Data for review:
━━━━━━━━━━━━━━━━━━━━

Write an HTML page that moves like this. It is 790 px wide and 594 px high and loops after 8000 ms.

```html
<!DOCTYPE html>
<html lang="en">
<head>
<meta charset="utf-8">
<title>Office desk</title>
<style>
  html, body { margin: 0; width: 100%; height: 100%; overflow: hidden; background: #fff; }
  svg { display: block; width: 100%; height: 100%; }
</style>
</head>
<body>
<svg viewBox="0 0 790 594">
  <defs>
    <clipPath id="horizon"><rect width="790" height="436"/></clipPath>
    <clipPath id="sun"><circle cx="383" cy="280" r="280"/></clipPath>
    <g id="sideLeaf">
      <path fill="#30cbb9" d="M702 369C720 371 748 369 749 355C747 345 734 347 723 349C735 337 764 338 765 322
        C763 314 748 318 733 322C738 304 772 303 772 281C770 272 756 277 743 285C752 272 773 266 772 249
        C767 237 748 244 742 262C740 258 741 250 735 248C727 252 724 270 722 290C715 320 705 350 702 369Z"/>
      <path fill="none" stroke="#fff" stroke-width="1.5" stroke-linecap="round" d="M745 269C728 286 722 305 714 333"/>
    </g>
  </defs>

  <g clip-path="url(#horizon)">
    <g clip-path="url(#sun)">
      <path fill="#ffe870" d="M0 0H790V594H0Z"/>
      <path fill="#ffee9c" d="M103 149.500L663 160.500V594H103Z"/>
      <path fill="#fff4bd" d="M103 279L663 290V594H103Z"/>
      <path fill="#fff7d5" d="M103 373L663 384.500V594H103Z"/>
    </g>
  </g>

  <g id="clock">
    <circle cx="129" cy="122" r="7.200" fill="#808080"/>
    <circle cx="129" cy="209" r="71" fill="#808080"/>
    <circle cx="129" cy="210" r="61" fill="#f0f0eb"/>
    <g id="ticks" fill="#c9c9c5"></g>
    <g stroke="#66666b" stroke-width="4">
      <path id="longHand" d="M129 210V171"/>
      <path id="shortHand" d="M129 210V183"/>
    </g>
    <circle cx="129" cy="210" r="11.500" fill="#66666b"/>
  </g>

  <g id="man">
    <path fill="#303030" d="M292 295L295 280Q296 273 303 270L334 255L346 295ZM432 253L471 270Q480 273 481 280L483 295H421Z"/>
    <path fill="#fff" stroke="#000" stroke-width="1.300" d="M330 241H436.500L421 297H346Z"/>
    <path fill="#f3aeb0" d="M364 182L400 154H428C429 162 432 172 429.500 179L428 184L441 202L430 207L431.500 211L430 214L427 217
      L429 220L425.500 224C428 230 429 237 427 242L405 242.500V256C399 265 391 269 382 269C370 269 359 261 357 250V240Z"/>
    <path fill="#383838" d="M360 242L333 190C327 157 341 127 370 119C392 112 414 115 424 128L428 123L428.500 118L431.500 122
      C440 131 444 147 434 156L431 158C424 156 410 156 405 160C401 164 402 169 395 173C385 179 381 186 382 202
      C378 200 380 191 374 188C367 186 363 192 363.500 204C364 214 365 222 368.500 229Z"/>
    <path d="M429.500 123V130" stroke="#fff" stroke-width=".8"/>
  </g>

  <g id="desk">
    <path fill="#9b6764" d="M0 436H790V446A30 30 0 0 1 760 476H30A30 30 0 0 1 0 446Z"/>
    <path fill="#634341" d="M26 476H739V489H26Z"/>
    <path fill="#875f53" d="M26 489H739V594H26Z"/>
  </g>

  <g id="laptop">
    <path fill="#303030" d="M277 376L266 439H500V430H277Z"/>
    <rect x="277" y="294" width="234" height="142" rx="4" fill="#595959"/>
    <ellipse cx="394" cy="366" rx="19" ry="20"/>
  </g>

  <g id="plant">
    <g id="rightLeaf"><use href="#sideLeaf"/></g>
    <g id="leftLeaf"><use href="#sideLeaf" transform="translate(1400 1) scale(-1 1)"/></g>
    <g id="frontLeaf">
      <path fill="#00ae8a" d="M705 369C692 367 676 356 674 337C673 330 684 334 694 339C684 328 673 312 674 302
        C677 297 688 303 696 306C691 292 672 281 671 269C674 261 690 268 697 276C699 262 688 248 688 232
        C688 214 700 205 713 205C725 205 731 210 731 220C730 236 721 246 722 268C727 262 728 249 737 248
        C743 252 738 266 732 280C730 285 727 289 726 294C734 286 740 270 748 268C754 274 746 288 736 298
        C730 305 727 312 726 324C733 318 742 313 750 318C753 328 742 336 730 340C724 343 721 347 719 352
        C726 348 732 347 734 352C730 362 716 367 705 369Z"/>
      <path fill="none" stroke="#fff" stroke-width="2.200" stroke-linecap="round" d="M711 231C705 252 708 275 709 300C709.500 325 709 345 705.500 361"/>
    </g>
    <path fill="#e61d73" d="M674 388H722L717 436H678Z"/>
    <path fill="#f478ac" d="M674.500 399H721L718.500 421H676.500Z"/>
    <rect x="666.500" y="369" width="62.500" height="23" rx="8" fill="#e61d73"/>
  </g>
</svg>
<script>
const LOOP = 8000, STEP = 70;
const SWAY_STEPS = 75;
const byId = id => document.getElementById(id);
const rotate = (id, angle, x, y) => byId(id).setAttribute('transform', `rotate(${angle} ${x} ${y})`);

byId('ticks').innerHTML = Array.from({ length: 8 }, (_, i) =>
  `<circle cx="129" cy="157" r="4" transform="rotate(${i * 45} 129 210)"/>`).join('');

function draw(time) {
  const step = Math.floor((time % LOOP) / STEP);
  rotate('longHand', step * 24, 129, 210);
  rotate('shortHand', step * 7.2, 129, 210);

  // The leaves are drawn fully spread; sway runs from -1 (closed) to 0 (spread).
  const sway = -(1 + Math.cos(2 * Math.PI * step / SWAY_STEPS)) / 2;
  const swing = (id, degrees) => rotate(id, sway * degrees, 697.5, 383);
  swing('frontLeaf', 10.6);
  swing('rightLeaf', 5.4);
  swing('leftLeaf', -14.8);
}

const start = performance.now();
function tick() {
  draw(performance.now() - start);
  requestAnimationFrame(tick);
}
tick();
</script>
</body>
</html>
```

━━━━━━━━━━━━━━━━━━━━

Your task: Each line above must be output exactly as it stands.

Answer to this problem:
Write an HTML page that moves like this. It is 790 px wide and 594 px high and loops after 8000 ms.

```html
<!DOCTYPE html>
<html lang="en">
<head>
<meta charset="utf-8">
<title>Office desk</title>
<style>
  html, body { margin: 0; width: 100%; height: 100%; overflow: hidden; background: #fff; }
  svg { display: block; width: 100%; height: 100%; }
</style>
</head>
<body>
<svg viewBox="0 0 790 594">
  <defs>
    <clipPath id="horizon"><rect width="790" height="436"/></clipPath>
    <clipPath id="sun"><circle cx="383" cy="280" r="280"/></clipPath>
    <g id="sideLeaf">
      <path fill="#30cbb9" d="M702 369C720 371 748 369 749 355C747 345 734 347 723 349C735 337 764 338 765 322
        C763 314 748 318 733 322C738 304 772 303 772 281C770 272 756 277 743 285C752 272 773 266 772 249
        C767 237 748 244 742 262C740 258 741 250 735 248C727 252 724 270 722 290C715 320 705 350 702 369Z"/>
      <path fill="none" stroke="#fff" stroke-width="1.5" stroke-linecap="round" d="M745 269C728 286 722 305 714 333"/>
    </g>
  </defs>

  <g clip-path="url(#horizon)">
    <g clip-path="url(#sun)">
      <path fill="#ffe870" d="M0 0H790V594H0Z"/>
      <path fill="#ffee9c" d="M103 149.500L663 160.500V594H103Z"/>
      <path fill="#fff4bd" d="M103 279L663 290V594H103Z"/>
      <path fill="#fff7d5" d="M103 373L663 384.500V594H103Z"/>
    </g>
  </g>

  <g id="clock">
    <circle cx="129" cy="122" r="7.200" fill="#808080"/>
    <circle cx="129" cy="209" r="71" fill="#808080"/>
    <circle cx="129" cy="210" r="61" fill="#f0f0eb"/>
    <g id="ticks" fill="#c9c9c5"></g>
    <g stroke="#66666b" stroke-width="4">
      <path id="longHand" d="M129 210V171"/>
      <path id="shortHand" d="M129 210V183"/>
    </g>
    <circle cx="129" cy="210" r="11.500" fill="#66666b"/>
  </g>

  <g id="man">
    <path fill="#303030" d="M292 295L295 280Q296 273 303 270L334 255L346 295ZM432 253L471 270Q480 273 481 280L483 295H421Z"/>
    <path fill="#fff" stroke="#000" stroke-width="1.300" d="M330 241H436.500L421 297H346Z"/>
    <path fill="#f3aeb0" d="M364 182L400 154H428C429 162 432 172 429.500 179L428 184L441 202L430 207L431.500 211L430 214L427 217
      L429 220L425.500 224C428 230 429 237 427 242L405 242.500V256C399 265 391 269 382 269C370 269 359 261 357 250V240Z"/>
    <path fill="#383838" d="M360 242L333 190C327 157 341 127 370 119C392 112 414 115 424 128L428 123L428.500 118L431.500 122
      C440 131 444 147 434 156L431 158C424 156 410 156 405 160C401 164 402 169 395 173C385 179 381 186 382 202
      C378 200 380 191 374 188C367 186 363 192 363.500 204C364 214 365 222 368.500 229Z"/>
    <path d="M429.500 123V130" stroke="#fff" stroke-width=".8"/>
  </g>

  <g id="desk">
    <path fill="#9b6764" d="M0 436H790V446A30 30 0 0 1 760 476H30A30 30 0 0 1 0 446Z"/>
    <path fill="#634341" d="M26 476H739V489H26Z"/>
    <path fill="#875f53" d="M26 489H739V594H26Z"/>
  </g>

  <g id="laptop">
    <path fill="#303030" d="M277 376L266 439H500V430H277Z"/>
    <rect x="277" y="294" width="234" height="142" rx="4" fill="#595959"/>
    <ellipse cx="394" cy="366" rx="19" ry="20"/>
  </g>

  <g id="plant">
    <g id="rightLeaf"><use href="#sideLeaf"/></g>
    <g id="leftLeaf"><use href="#sideLeaf" transform="translate(1400 1) scale(-1 1)"/></g>
    <g id="frontLeaf">
      <path fill="#00ae8a" d="M705 369C692 367 676 356 674 337C673 330 684 334 694 339C684 328 673 312 674 302
        C677 297 688 303 696 306C691 292 672 281 671 269C674 261 690 268 697 276C699 262 688 248 688 232
        C688 214 700 205 713 205C725 205 731 210 731 220C730 236 721 246 722 268C727 262 728 249 737 248
        C743 252 738 266 732 280C730 285 727 289 726 294C734 286 740 270 748 268C754 274 746 288 736 298
        C730 305 727 312 726 324C733 318 742 313 750 318C753 328 742 336 730 340C724 343 721 347 719 352
        C726 348 732 347 734 352C730 362 716 367 705 369Z"/>
      <path fill="none" stroke="#fff" stroke-width="2.200" stroke-linecap="round" d="M711 231C705 252 708 275 709 300C709.500 325 709 345 705.500 361"/>
    </g>
    <path fill="#e61d73" d="M674 388H722L717 436H678Z"/>
    <path fill="#f478ac" d="M674.500 399H721L718.500 421H676.500Z"/>
    <rect x="666.500" y="369" width="62.500" height="23" rx="8" fill="#e61d73"/>
  </g>
</svg>
<script>
const LOOP = 8000, STEP = 70;
const SWAY_STEPS = 75;
const byId = id => document.getElementById(id);
const rotate = (id, angle, x, y) => byId(id).setAttribute('transform', `rotate(${angle} ${x} ${y})`);

byId('ticks').innerHTML = Array.from({ length: 8 }, (_, i) =>
  `<circle cx="129" cy="157" r="4" transform="rotate(${i * 45} 129 210)"/>`).join('');

function draw(time) {
  const step = Math.floor((time % LOOP) / STEP);
  rotate('longHand', step * 24, 129, 210);
  rotate('shortHand', step * 7.2, 129, 210);

  // The leaves are drawn fully spread; sway runs from -1 (closed) to 0 (spread).
  const sway = -(1 + Math.cos(2 * Math.PI * step / SWAY_STEPS)) / 2;
  const swing = (id, degrees) => rotate(id, sway * degrees, 697.5, 383);
  swing('frontLeaf', 10.6);
  swing('rightLeaf', 5.4);
  swing('leftLeaf', -14.8);
}

const start = performance.now();
function tick() {
  draw(performance.now() - start);
  requestAnimationFrame(tick);
}
tick();
</script>
</body>
</html>
```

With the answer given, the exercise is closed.